As we approached potty training with my oldest (now 3) I have to admit I was incredibly discouraged. I know that many look forward to this wonderful time, but I didn’t for several reasons. First, I cloth diaper my kids and, as any cloth addicted parent knows, you don’t want to let them go! Now I have another in cloth so it wasn’t too painful but he’s a boy so I was losing all my frilly, flowery, pinks and prints. Second, there’s something really nice about not having to clean pee and poop up off of car seats, chairs, couches and floors. Especially when they don’t belong to you! Finally, I guess I was kind of weary of adding another “thing” to be done.
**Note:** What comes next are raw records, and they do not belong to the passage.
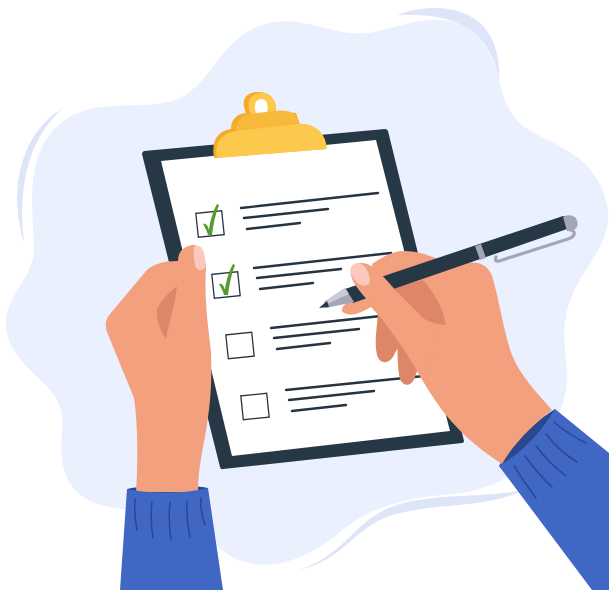
<!DOCTYPE html>
<html lang="en">
<head>
<meta charset="utf-8">
<title>Checklist on a clipboard</title>
<style>
:root {
  --blob: #ebf0fe;
  --swoosh: #dfe5f9;
  --board: #263746;
  --ink: #263340;
  --paper: #ffffff;
  --clip: #fcc94d;
  --clip-shade: #f4ab2c;
  --tick: #559b2b;
  --skin: #f3a07e;
  --skin-shade: #de8768;
  --nail: #fbc8bd;
  --sleeve: #4167c5;
  --sleeve-dark: #29488f;
  --metal: #a3a6b5;
  --metal-light: #c9cbd6;
}
html, body { margin: 0; background: #fff; overflow: hidden; }
svg { display: block; width: 609px; height: 590px; }
.blob { fill: var(--blob); }
.swoosh { fill: var(--swoosh); }
.board { fill: var(--board); }
.paper { fill: var(--paper); }
.text-lines { fill: none; stroke: var(--ink); stroke-width: 2.4; stroke-linecap: round; }
.box { fill: none; stroke: var(--ink); stroke-width: 1.3; }
.tick { fill: var(--tick); }
.clip { fill: var(--clip); }
.clip-shade { fill: var(--clip-shade); }
.skin { fill: var(--skin); }
.skin-shade { fill: var(--skin-shade); }
.nail { fill: var(--nail); }
.sleeve { fill: var(--sleeve); }
.cuff-opening { fill: var(--sleeve-dark); }
.folds { fill: none; stroke: var(--sleeve-dark); stroke-width: 1.5; stroke-linecap: round; }
.metal { fill: var(--metal); }
.metal-light { fill: var(--metal-light); }
.pen-clip { fill: none; stroke: var(--metal); stroke-width: 3.2; stroke-linecap: round; stroke-linejoin: round; }
</style>
</head>
<body>
<svg viewBox="0 0 609 590" role="img" aria-label="Two hands filling in a checklist on a clipboard with a pen">
  <defs>
    <rect id="checkbox" class="box" x="-13" y="-12" width="26" height="24" transform="rotate(-6)"/>
    <path id="tick" class="tick" d="M-7 2 C-4 1 -2 4 -1 8 C0 -1 3 -11 7 -18 L9 -17 C5 -7 3 4 2 13 L-2 13 C-3 9 -5 5 -7 2Z"/>
  </defs>

  <g id="backdrop">
    <path class="blob" d="M62 122 C94 97 136 111 172 101 C211 89 216 43 259 26 C302 10 332 40 374 32 C414 23 448 7 479 38 C505 66 493 101 524 127 C555 147 595 153 607 204 C616 247 573 272 566 316 C559 351 576 377 559 413 C535 464 506 488 452 494 C406 498 371 506 340 532 C306 561 259 579 222 550 C196 528 184 512 146 511 C111 509 71 506 63 465 C57 435 71 416 51 391 C33 371 4 352 6 321 C8 291 35 277 34 246 C32 202 25 151 62 122Z"/>
    <path class="swoosh" d="M63 108 C30 127 5 175 24 243 C17 180 31 137 63 108Z"/>
    <path class="swoosh" d="M397 15 C437 0 504 4 499 83 C493 34 460 12 397 15Z"/>
    <path class="swoosh" d="M299 570 C345 560 356 524 396 514 C442 502 487 509 526 489 C491 499 441 492 397 505 C353 519 349 553 299 570Z"/>
  </g>

  <g id="clipboard">
    <path class="board" d="M144 151 L385 129 Q387 129 388 131 L464 441 Q464 443 462 443 L223 469 Q221 470 220 467 L142 154 Q142 152 144 151Z"/>
    <polygon class="paper" points="161,161 376,140 450,431 232,456"/>
    <g id="clip">
      <path class="clip-shade" d="M214 158 C211 140 218 131 231 129 C231 119 237 114 246 113 C240 100 246 92 258 92 C270 92 276 99 276 111 L296 113 L300 125 L322 135 L326 149Z"/>
      <path class="clip" fill-rule="evenodd" d="M217 158 C214 142 221 134 236 131 C237 120 243 115 251 114 C245 102 251 94 260 93 C271 92 277 100 276 111 C289 109 297 113 300 124 C316 123 326 134 327 149Z M257 113 L267 112 C270 105 267 99 261 100 C255 101 254 107 257 113Z"/>
      <path class="clip-shade" d="M236 131 C237 121 243 115 251 114 L276 111 C289 110 297 114 300 124Z" opacity=".55"/>
      <path class="paper" d="M256 113 C253 105 256 99 261 99 C267 99 269 105 267 112Z"/>
    </g>
  </g>

  <g id="checklist">
    <use href="#checkbox" x="210" y="224"/>
    <use href="#checkbox" x="226" y="285"/>
    <use href="#checkbox" x="240" y="345.500"/>
    <use href="#checkbox" x="255" y="406.500"/>
    <use href="#tick" x="210" y="222"/>
    <use href="#tick" x="226" y="282"/>
    <g class="text-lines">
      <path d="M241 208 L378 193 M244 218 L328 209 M247 229 L300 223"/>
      <path d="M254 268 L391 253 M257 278 L341 269 M260 289 L313 283"/>
      <path d="M271 328 L390 315 M274 338 L359 329 M277 349 L330 343"/>
      <path d="M286 390 L424 376 M289 400 L374 391 M292 411 L346 405"/>
    </g>
  </g>

  <g id="left-arm">
    <path class="cuff-opening" d="M127 489 C150 484 187 484 208 488 L206 496 H128Z"/>
    <path class="skin" d="M178 261 C163 261 153 264 146 271 L110 314 C105 320 105 325 107 332 L134 398 C138 426 138 462 136 492 H198 C198 466 204 446 207 424 C211 400 212 378 211 352 C208 325 204 297 206 268 C205 253 201 244 192 245 C182 247 178 253 178 261Z"/>
    <path class="skin-shade" d="M177 286 C169 293 160 301 157 310 C156 321 161 331 166 339 C169 322 175 306 177 286Z"/>
    <path class="nail" d="M194 247 C202 242 206 253 205 268 C201 272 196 270 195 265 C194 258 193 253 194 247Z"/>
    <path class="sleeve" d="M127 489 C150 494 185 494 208 488 L223 590 H120Z"/>
    <path class="folds" d="M135 499 Q134 516 137 530 M152 502 Q150 520 153 538 M170 502 Q168 520 171 540 M187 501 Q186 519 190 537 M201 498 Q200 513 205 525"/>
  </g>

  <g id="right-arm">
    <path class="skin-shade" d="M397 339 C398 354 397 367 400 379 C403 387 412 387 415 377 L421 360 L407 335Z"/>
    <path class="skin-shade" d="M378 312 C377 328 374 342 377 355 C380 365 390 364 394 355 L404 336 L390 308Z"/>
    <path class="cuff-opening" d="M499 466 Q518 432 555 409 L557 419 L508 470Z"/>
    <path class="skin" d="M342 309 C343 304 352 299 362 295 L377 291 L372 264 C382 257 393 251 405 251 C419 251 430 256 441 260 L478 263 C486 265 491 271 493 279 C500 304 504 333 512 355 C520 375 537 393 552 410 C532 426 514 443 502 464 C477 448 454 428 437 403 C426 387 417 371 405 351 C393 334 383 319 371 307 C362 312 354 316 347 314 C343 313 341 311 342 309Z"/>
    <path class="skin-shade" d="M387 289 L423 280 C434 293 443 307 446 325 C430 325 414 314 404 303Z"/>
    <g id="pen">
      <path class="pen-clip" d="M571 230 C577 232 574 237 568 239 L499 261 Q494 262 496 257"/>
      <path class="board" d="M345 289 L563 216 C570 215 573 224 567 229 L353 303Z"/>
      <path class="metal" d="M563 217 C572 212 580 219 577 227 Q574 232 567 231Z"/>
      <polygon class="metal" points="475,246 481,244 486,258 480,260"/>
      <polygon class="metal" points="345,288 354,302 326,308 324,302"/>
      <polygon class="metal-light" points="345,288 349,294 325,305 324,302"/>
      <polygon class="board" points="327,301 329,307 319,308"/>
    </g>
    <path class="skin" d="M351 268 C354 262 365 261 373 267 C384 276 393 288 404 299 L436 331 L428 383 C412 360 396 333 377 312 C367 299 357 289 353 281 C351 276 350 272 351 268Z"/>
    <path class="nail" d="M351 267 C354 262 361 262 365 267 C369 273 371 279 369 284 C364 288 357 284 354 279 C351 275 350 271 351 267Z"/>
    <path class="sleeve" d="M499 466 Q533 446 555 409 L609 453 V590 H592Z"/>
    <path class="folds" d="M514 466 Q524 482 536 498 M525 456 Q538 474 552 487 M536 446 Q550 464 566 476 M546 434 Q559 451 577 462 M554 422 Q569 435 586 443"/>
  </g>
</svg>
</body>
</html>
Raising kids is all about training and repetition. “Say please and thank you”, “don’t touch that”, “we don’t hit”, “be nice”, “share”. It’s exhausting sometimes! So to add another one in, one that involves very close attention to movements and behaviors in order to avoid a hazmat team, can be less than appealing to some.
So to make this transition an easier one BABYBJÖRN has put together a list of top potty training tips from Dr. Robyn Strosaker, a pediatrician at Rainbow Babies and Children’s Hospital. They’re also giving away one of their special edition, gold BABYBJÖRN Smart Potties that are not available in stores or for purchase! So check out these awesome tips and enter below to win!!
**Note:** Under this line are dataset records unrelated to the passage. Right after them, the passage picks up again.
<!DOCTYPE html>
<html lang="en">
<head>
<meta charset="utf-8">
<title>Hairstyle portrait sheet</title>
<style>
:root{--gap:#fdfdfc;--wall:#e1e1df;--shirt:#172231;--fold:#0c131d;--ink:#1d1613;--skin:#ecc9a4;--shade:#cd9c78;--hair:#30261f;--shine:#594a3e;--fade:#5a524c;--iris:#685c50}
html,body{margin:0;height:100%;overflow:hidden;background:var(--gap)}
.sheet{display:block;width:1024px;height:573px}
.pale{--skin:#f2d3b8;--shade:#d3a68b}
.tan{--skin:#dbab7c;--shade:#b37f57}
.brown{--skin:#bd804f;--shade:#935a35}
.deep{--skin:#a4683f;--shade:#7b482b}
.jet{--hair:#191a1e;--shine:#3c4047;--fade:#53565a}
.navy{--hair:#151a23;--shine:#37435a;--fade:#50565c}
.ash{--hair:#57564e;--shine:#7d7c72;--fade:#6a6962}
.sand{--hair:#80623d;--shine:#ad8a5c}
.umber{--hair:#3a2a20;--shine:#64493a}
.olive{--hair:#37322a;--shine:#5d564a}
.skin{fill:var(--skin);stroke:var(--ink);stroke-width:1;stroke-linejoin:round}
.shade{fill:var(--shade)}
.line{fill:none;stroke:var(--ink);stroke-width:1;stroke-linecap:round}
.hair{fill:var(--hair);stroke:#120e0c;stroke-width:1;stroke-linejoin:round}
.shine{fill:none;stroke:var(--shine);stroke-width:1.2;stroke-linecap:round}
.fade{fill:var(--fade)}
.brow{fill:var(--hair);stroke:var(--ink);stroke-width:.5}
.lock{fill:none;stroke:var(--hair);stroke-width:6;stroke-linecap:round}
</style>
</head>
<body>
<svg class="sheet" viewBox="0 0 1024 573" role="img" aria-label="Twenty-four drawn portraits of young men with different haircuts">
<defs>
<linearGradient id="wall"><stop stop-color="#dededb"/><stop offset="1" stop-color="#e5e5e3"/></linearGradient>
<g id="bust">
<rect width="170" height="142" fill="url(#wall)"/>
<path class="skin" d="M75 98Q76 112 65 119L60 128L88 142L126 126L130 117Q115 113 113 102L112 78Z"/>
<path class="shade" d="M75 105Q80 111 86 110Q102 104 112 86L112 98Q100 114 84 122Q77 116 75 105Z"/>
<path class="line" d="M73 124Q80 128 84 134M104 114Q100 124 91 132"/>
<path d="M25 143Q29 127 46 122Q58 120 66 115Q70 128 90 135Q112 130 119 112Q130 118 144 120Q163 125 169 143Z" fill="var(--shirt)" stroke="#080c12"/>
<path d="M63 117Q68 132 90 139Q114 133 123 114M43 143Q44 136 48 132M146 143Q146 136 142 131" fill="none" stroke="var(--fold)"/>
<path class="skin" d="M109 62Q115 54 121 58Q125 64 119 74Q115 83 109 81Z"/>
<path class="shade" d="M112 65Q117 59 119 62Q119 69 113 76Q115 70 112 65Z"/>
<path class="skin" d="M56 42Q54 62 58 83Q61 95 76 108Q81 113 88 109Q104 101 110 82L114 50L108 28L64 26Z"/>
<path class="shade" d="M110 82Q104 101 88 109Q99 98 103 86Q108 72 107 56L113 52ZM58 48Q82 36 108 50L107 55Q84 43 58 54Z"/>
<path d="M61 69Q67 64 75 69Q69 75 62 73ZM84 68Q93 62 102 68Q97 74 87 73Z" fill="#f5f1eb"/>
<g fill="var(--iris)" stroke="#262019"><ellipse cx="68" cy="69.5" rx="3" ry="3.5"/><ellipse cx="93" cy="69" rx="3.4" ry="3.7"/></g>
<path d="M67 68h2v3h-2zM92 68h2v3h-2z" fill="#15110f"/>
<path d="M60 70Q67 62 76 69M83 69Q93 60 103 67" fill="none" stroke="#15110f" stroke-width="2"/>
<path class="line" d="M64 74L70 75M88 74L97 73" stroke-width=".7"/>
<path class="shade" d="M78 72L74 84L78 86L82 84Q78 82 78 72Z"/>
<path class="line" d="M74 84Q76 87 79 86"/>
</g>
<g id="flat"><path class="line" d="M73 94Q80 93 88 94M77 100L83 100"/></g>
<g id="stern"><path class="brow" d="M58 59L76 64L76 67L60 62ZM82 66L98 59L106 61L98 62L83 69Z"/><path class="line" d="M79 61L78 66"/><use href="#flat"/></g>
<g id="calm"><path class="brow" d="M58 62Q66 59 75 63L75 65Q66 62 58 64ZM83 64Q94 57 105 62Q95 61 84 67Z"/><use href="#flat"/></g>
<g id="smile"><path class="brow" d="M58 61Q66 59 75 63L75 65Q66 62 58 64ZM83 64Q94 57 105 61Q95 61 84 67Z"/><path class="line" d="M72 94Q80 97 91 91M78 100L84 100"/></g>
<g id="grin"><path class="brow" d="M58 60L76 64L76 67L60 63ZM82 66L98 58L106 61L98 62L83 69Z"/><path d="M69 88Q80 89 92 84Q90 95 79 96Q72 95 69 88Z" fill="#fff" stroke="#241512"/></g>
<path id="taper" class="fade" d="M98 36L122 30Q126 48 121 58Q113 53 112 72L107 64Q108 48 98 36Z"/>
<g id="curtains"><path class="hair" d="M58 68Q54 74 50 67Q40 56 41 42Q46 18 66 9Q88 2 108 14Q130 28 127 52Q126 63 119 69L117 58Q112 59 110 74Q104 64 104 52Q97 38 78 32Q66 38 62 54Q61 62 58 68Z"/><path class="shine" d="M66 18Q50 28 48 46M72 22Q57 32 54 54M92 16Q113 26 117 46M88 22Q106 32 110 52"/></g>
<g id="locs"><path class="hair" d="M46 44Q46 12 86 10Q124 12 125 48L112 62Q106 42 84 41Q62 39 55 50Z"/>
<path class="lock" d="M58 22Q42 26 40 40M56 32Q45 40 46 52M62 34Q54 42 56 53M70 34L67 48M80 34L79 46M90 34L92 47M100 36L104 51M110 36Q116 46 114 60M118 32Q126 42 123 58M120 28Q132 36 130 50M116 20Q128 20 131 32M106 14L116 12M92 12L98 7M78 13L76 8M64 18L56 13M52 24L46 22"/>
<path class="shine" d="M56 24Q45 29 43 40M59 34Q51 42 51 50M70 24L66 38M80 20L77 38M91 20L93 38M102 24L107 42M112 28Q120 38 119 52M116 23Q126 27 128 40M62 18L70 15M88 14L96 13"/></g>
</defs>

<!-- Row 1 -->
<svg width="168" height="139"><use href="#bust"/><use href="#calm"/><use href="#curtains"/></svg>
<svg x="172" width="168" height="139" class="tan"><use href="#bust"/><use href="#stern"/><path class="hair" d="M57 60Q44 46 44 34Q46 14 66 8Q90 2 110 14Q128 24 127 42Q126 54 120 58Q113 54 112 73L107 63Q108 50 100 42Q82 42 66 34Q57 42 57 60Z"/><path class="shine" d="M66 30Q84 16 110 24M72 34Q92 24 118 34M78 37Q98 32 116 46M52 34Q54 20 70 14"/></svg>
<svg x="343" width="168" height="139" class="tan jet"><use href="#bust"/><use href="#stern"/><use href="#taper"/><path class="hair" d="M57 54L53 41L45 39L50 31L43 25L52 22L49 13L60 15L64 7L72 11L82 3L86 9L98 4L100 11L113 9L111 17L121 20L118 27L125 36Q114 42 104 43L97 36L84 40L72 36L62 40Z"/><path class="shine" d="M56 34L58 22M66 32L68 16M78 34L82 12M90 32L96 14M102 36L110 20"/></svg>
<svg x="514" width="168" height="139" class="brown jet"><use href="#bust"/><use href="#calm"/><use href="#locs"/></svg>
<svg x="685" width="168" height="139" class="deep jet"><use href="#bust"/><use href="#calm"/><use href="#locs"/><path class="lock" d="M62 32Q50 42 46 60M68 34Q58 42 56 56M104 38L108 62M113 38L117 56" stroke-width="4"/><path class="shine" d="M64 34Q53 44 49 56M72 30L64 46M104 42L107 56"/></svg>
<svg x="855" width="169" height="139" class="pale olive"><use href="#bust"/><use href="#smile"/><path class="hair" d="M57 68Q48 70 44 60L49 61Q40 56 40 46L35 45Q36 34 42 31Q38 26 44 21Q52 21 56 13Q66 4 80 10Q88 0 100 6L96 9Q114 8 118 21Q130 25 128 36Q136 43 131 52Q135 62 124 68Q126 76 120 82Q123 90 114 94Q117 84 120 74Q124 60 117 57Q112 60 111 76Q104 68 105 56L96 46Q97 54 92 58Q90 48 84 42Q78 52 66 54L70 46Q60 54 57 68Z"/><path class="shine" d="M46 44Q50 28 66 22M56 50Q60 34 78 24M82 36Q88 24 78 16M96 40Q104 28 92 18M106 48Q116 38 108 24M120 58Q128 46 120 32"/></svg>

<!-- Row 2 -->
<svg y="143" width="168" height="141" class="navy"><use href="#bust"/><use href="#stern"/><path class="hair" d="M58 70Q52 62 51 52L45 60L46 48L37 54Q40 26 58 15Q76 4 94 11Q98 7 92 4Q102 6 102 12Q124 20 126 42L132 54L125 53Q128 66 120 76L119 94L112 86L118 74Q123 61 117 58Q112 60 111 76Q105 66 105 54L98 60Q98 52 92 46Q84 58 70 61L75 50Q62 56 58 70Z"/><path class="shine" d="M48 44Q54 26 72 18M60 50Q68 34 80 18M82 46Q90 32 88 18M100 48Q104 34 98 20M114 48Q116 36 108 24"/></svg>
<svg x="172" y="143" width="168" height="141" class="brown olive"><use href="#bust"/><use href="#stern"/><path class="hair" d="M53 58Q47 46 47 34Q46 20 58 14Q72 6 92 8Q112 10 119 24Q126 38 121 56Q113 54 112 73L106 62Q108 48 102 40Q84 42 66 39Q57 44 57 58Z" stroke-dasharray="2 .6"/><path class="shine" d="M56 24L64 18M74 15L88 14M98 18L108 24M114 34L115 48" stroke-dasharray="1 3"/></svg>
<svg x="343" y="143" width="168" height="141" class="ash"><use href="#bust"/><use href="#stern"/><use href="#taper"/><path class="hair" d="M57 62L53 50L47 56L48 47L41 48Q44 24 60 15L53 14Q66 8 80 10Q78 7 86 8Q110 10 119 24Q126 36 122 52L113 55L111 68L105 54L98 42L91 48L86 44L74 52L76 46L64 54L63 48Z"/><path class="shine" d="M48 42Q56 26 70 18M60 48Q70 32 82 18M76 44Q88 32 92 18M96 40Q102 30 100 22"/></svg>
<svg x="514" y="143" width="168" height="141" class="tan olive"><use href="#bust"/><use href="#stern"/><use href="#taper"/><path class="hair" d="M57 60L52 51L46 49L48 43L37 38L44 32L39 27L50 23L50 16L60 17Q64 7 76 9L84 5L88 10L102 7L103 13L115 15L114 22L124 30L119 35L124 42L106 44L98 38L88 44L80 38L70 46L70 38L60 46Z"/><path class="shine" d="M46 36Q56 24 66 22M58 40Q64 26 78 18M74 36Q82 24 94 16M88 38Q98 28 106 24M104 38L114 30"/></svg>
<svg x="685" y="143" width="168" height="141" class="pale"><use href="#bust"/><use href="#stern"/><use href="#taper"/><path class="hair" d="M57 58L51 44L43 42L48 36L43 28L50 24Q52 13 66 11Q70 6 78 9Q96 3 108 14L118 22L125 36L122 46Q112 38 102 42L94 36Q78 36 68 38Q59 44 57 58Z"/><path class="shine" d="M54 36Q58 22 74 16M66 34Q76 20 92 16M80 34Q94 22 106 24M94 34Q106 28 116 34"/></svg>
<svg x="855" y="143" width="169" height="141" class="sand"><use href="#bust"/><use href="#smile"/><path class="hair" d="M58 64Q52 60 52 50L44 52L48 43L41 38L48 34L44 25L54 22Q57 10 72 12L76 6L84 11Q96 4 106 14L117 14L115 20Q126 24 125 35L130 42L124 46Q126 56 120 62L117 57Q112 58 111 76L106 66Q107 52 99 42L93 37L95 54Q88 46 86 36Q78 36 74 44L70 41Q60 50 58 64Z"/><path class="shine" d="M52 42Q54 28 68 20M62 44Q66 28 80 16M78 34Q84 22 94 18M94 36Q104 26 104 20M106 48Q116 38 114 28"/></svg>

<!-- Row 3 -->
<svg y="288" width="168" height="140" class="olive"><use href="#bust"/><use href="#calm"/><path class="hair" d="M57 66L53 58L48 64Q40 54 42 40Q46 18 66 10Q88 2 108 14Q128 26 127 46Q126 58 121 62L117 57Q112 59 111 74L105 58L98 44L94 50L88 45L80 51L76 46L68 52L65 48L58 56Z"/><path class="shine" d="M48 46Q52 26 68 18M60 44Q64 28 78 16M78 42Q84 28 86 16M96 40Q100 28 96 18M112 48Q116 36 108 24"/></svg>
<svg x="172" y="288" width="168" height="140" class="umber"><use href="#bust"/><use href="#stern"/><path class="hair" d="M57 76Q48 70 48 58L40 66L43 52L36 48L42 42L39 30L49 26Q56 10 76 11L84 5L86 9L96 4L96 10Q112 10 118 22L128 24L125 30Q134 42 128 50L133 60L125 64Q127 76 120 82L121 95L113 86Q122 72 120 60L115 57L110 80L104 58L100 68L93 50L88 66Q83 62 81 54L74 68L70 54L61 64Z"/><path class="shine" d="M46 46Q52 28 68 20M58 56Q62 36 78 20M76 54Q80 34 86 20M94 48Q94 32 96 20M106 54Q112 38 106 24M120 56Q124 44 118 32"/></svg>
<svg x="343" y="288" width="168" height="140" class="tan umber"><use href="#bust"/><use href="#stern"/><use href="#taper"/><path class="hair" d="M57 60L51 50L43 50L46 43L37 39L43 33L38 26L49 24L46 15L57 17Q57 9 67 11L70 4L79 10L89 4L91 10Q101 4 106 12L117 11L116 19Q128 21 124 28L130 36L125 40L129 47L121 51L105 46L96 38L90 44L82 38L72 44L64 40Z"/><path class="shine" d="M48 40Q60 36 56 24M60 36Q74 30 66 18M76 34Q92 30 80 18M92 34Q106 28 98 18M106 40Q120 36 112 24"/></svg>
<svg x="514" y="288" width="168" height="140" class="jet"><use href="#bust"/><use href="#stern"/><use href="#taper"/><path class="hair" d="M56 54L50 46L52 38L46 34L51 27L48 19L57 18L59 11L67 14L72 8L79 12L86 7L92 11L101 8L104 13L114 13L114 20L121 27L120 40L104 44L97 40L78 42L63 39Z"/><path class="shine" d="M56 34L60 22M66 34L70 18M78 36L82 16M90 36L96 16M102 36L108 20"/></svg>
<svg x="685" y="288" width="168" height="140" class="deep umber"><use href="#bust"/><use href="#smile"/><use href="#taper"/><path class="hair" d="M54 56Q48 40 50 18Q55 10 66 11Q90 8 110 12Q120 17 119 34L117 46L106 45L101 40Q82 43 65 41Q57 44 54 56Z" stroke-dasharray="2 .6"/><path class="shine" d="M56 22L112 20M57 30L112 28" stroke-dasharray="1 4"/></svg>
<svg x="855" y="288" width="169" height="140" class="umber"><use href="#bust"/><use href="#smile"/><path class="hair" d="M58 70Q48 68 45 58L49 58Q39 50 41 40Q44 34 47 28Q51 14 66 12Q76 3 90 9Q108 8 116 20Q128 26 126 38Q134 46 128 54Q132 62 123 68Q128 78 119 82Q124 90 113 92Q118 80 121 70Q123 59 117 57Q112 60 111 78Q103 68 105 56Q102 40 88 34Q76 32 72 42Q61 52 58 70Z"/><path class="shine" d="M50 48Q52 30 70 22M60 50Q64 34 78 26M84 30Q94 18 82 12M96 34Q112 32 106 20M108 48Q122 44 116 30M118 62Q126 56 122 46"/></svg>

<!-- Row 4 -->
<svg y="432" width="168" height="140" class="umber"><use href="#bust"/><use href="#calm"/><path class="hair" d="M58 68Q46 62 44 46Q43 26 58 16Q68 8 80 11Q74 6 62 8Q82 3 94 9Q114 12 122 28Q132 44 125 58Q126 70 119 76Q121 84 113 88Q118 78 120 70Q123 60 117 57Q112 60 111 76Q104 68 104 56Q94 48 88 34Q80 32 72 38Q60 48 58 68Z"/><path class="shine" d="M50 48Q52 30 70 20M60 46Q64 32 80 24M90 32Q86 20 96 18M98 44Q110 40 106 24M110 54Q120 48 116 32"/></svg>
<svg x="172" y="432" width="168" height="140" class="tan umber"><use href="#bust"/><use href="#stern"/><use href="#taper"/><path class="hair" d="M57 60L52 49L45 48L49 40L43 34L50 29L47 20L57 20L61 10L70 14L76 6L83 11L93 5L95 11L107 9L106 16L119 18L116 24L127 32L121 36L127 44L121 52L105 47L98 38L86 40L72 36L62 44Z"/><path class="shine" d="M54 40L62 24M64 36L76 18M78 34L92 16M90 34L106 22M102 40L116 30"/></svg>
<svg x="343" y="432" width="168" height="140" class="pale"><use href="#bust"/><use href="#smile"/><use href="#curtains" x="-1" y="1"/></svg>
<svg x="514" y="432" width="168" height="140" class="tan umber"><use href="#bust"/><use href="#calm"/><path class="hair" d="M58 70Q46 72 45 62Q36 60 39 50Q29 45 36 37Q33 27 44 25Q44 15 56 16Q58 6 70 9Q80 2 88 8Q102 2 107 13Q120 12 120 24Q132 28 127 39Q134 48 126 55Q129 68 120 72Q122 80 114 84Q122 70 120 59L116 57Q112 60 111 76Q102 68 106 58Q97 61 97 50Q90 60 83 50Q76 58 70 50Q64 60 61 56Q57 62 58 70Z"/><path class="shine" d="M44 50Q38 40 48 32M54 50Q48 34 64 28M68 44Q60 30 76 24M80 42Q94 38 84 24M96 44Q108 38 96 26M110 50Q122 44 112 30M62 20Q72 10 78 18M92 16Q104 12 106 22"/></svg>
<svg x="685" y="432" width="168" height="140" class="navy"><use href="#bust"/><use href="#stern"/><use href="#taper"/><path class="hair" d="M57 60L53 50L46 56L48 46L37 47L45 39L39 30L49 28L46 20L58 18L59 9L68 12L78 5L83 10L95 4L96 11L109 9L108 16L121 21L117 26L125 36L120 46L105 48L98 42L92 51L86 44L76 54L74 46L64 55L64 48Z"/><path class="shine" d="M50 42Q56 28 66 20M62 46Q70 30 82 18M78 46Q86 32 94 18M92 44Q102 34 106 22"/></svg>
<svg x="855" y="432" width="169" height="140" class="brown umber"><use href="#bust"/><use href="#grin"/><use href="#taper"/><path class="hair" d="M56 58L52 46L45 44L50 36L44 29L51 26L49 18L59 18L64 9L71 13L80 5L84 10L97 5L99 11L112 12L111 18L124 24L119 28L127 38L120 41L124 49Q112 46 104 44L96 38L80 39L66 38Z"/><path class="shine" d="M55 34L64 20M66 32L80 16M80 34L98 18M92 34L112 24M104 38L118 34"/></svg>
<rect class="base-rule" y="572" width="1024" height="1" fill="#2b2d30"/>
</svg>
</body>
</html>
Potty Training Tips
- Most children can be ready to start potty training between 18-24 months. Children will train easier before 24 months; some can become willful after that point.
- Both the family and the child need to be ready. Review the signs of readiness and make a plan with your significant other.
- If your child is having trouble, stop for 2-4 weeks and then try to restart.
- Find a time when you can be around during the week to start potty training. Summer vacations or holidays are the best times.
- Sticker charts are great. If your child earns a certain number of stickers, they can earn a non-food reward.
- If your child still wants to go in their diaper, take them out of it. If they are wearing underwear, they will feel uncomfortable when they are wet. If you are concerned about the mess, you can put the underpants on under the diaper. For those kids who don’t like wearing underpants, encourage them to wear them for a short time and offer rewards when they keep them clean and dry.
- As a side note, there is nothing developmentally different between pull-ups and a diaper. Training will go quicker with underpants.
- If your child has a certain area of the house he/she prefers to go potty in, it might be a good idea to get a portable potty and let him/her try that.
- Put the portable potty in a room where the child typically plays to help them get used to the idea.
- Most kids aren’t ready to be dry at night until they start waking up dry from naps and some mornings.
- To help keep them dry at night, stop liquids 2-3 hours after dinner, depending on your child’s bedtime.
- When traveling: take a portable potty or potty seat with you, but you may need pull-ups for long car trips or plane rides.
(*This giveaway is open to the US only. You must be 18 years of age or older to enter. I was not compensated in any way for this giveaway.)